It was front-page news a year ago when Grand Chief Matthew Coon Come and the Cree chiefs met Premier Jacques Parizeau for the first time in Quebec City and burried the hatchet.

The historical meeting gave the separatist leader something to hold up as proof of his good will toward the First Nations. In exchange, Crees were promised much-needed funds to create jobs, build youth centres, provide for Elders and people with disabilities.

Quebec got what it wanted. Crees basically got the finger. And a huge bill – $229,576.45 in travel expenses, legal fees and professional fees. No new money has been given to Crees, despite many requests for funding for long-delayed community projects.

At the time the so-called “Memorandum of Understanding” was signed, some on the Cree side were skeptical. They said Crees were missing out on the bigger picture. Of course, Quebec should be forced to provide services to Crees which all other citizens of the country are entitled to. But what about the larger questions like forestry and getting real regional self-government happening in Eeyou Astchee?

Also, here was Parizeau being handed a big PR boost for simply promising Crees services they have a right to anyway.

As it turns out, even that was too much to expect from Quebec.

A year later, Deputy Grand Chief Kenny Blacksmith says it’s clear the Quebec government isn’t taking the negotiations seriously, so why should Crees.

“The Quebec government’s attitude and lack of seriousness to resolve with us certain issues at hand should cause us to seriously reflect on our approach with Quebec,” Blacksmith wrote in a letter to the Grand Chief and nine chiefs on June 12.

“We are still expected to sign ourselves away to access what normally should be ours to have.” Blacksmith also accused Quebec of using a “divide and conquer strategy” against Crees, trying to exclude the Grand Council from discussions and just dealing with certain chiefs.

“I also believe that we should not only be aware of Quebec’s divide and conquer strategy but that we need to address it.”

In an interview, Blacksmith said it’s time to demand recognition of Cree rights, an end to development without Cree consent and real regional self-government.

“Right now, our whole territory is being opened up. I think it’s time we said enough’s enough. Let’s act like the Cree Nation. We’ve got to start thinking of bigger principles.”

Blacksmith’s letter was presented to a meeting of the Cree chiefs in Montreal June 12 and 13. At that meeting and at another one a week later, several chiefs expressed the same concerns.

Chief Charles Bobbish of Chisasibi summed up the mood at the meetings: “Some people are saying there are a lot of discussions (with Quebec), but no tangible results. There are other things that are important to the communities now, but no one is talking about them.”

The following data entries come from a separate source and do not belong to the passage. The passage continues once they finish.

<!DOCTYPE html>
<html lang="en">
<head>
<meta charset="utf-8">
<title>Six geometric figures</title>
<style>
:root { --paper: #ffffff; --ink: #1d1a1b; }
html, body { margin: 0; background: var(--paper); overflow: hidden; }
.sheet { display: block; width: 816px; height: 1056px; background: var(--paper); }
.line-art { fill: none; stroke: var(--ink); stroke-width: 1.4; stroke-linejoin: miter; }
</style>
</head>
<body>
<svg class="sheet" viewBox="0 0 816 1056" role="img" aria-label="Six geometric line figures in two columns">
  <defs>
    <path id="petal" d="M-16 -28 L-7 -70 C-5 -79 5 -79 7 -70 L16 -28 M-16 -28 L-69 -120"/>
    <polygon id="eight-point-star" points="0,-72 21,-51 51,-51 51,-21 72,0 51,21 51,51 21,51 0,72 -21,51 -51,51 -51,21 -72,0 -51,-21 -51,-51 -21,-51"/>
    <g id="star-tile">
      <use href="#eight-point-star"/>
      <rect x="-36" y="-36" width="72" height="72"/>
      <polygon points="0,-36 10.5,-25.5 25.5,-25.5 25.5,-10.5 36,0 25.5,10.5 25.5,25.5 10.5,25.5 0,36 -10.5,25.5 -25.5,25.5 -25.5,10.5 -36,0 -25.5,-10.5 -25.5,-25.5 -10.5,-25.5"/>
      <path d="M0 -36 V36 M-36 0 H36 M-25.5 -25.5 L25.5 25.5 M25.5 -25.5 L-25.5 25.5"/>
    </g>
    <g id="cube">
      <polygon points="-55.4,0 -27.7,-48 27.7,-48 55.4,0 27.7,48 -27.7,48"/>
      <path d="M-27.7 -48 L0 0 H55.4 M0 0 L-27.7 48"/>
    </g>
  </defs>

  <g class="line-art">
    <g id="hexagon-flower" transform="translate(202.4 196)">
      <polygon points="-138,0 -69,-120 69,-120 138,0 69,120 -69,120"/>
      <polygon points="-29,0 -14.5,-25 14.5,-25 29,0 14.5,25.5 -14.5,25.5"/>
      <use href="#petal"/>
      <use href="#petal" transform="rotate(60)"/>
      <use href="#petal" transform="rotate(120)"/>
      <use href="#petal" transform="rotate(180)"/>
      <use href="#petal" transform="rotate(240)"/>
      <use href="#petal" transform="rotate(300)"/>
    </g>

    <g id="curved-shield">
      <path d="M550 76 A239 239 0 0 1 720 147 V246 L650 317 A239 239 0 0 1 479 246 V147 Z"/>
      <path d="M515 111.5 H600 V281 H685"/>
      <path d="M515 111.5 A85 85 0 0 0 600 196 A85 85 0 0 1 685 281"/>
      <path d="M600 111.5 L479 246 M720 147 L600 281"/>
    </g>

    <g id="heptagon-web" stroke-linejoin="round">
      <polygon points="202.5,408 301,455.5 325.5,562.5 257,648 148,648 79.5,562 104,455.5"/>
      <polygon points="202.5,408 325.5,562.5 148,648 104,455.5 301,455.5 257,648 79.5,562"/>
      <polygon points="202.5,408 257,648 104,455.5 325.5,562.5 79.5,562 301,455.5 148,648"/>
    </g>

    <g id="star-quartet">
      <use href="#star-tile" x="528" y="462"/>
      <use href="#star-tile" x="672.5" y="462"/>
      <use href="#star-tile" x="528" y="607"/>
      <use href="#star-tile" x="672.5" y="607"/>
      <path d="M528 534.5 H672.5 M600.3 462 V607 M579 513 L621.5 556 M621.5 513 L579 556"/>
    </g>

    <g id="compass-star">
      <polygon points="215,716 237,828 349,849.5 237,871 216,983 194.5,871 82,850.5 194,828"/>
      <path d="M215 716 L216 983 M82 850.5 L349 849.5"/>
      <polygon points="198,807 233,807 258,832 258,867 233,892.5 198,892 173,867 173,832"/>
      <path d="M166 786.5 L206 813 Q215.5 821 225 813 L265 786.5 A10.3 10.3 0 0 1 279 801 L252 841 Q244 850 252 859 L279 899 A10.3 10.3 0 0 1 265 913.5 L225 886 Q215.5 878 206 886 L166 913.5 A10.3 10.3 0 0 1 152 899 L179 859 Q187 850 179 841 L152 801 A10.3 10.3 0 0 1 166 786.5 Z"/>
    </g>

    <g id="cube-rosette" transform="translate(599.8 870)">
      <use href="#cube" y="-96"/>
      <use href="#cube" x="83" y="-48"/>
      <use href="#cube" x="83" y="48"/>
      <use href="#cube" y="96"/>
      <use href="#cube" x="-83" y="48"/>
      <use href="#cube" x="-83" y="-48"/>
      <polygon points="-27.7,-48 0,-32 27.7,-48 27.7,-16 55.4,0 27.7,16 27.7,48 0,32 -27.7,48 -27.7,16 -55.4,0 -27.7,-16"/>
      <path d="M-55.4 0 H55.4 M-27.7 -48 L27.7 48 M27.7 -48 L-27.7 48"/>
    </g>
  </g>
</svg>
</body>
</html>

Chisasibi, for example, has been trying for years to get a decent airport and is getting nowhere with the Quebec government, said Chief Bobbish. Because there are no landing lights at the airstrip, it can’t be used at night, which is a problem especially because the main regional hospital is located in the community. Anyone who needs to be medevac’ed must be driven 102 km to the LG-2 airport. “When you’re sick, that’s a long way to go,” said Bobbish.

The Chiefs were so concerned about Quebec’s attitude they postponed a meeting with Native Affairs Minister Guy Chevrette in Waskaganish scheduled for early July.

The meeting was set up by Chief Billy Diamond, who is the head Cree negotiator with Quebec.

Chiefs felt they needed more time to re-evaluate Cree-Quebec relations before sitting down with Chevrette and decided to devote a special chiefs’ meeting in July to that purpose.

One of the main topics on the agenda will be the so-called “Cree Strategic Planning Document.” Conceived by Chief Diamond and the Quebec government, it is a plan to set up a “partnership” between Crees and non-Native interests like the SDBJ in Eeyou Astchee.

The plan sees a permanent role for non-Native entities based in Eeyou Astchee in deciding on future development projects in the region (see story on next page). According to one proposal, Crees would actually be in the minority on the committee set up under this plan, which has unknown implications for the rights of Crees protected by the James Bay Agreement.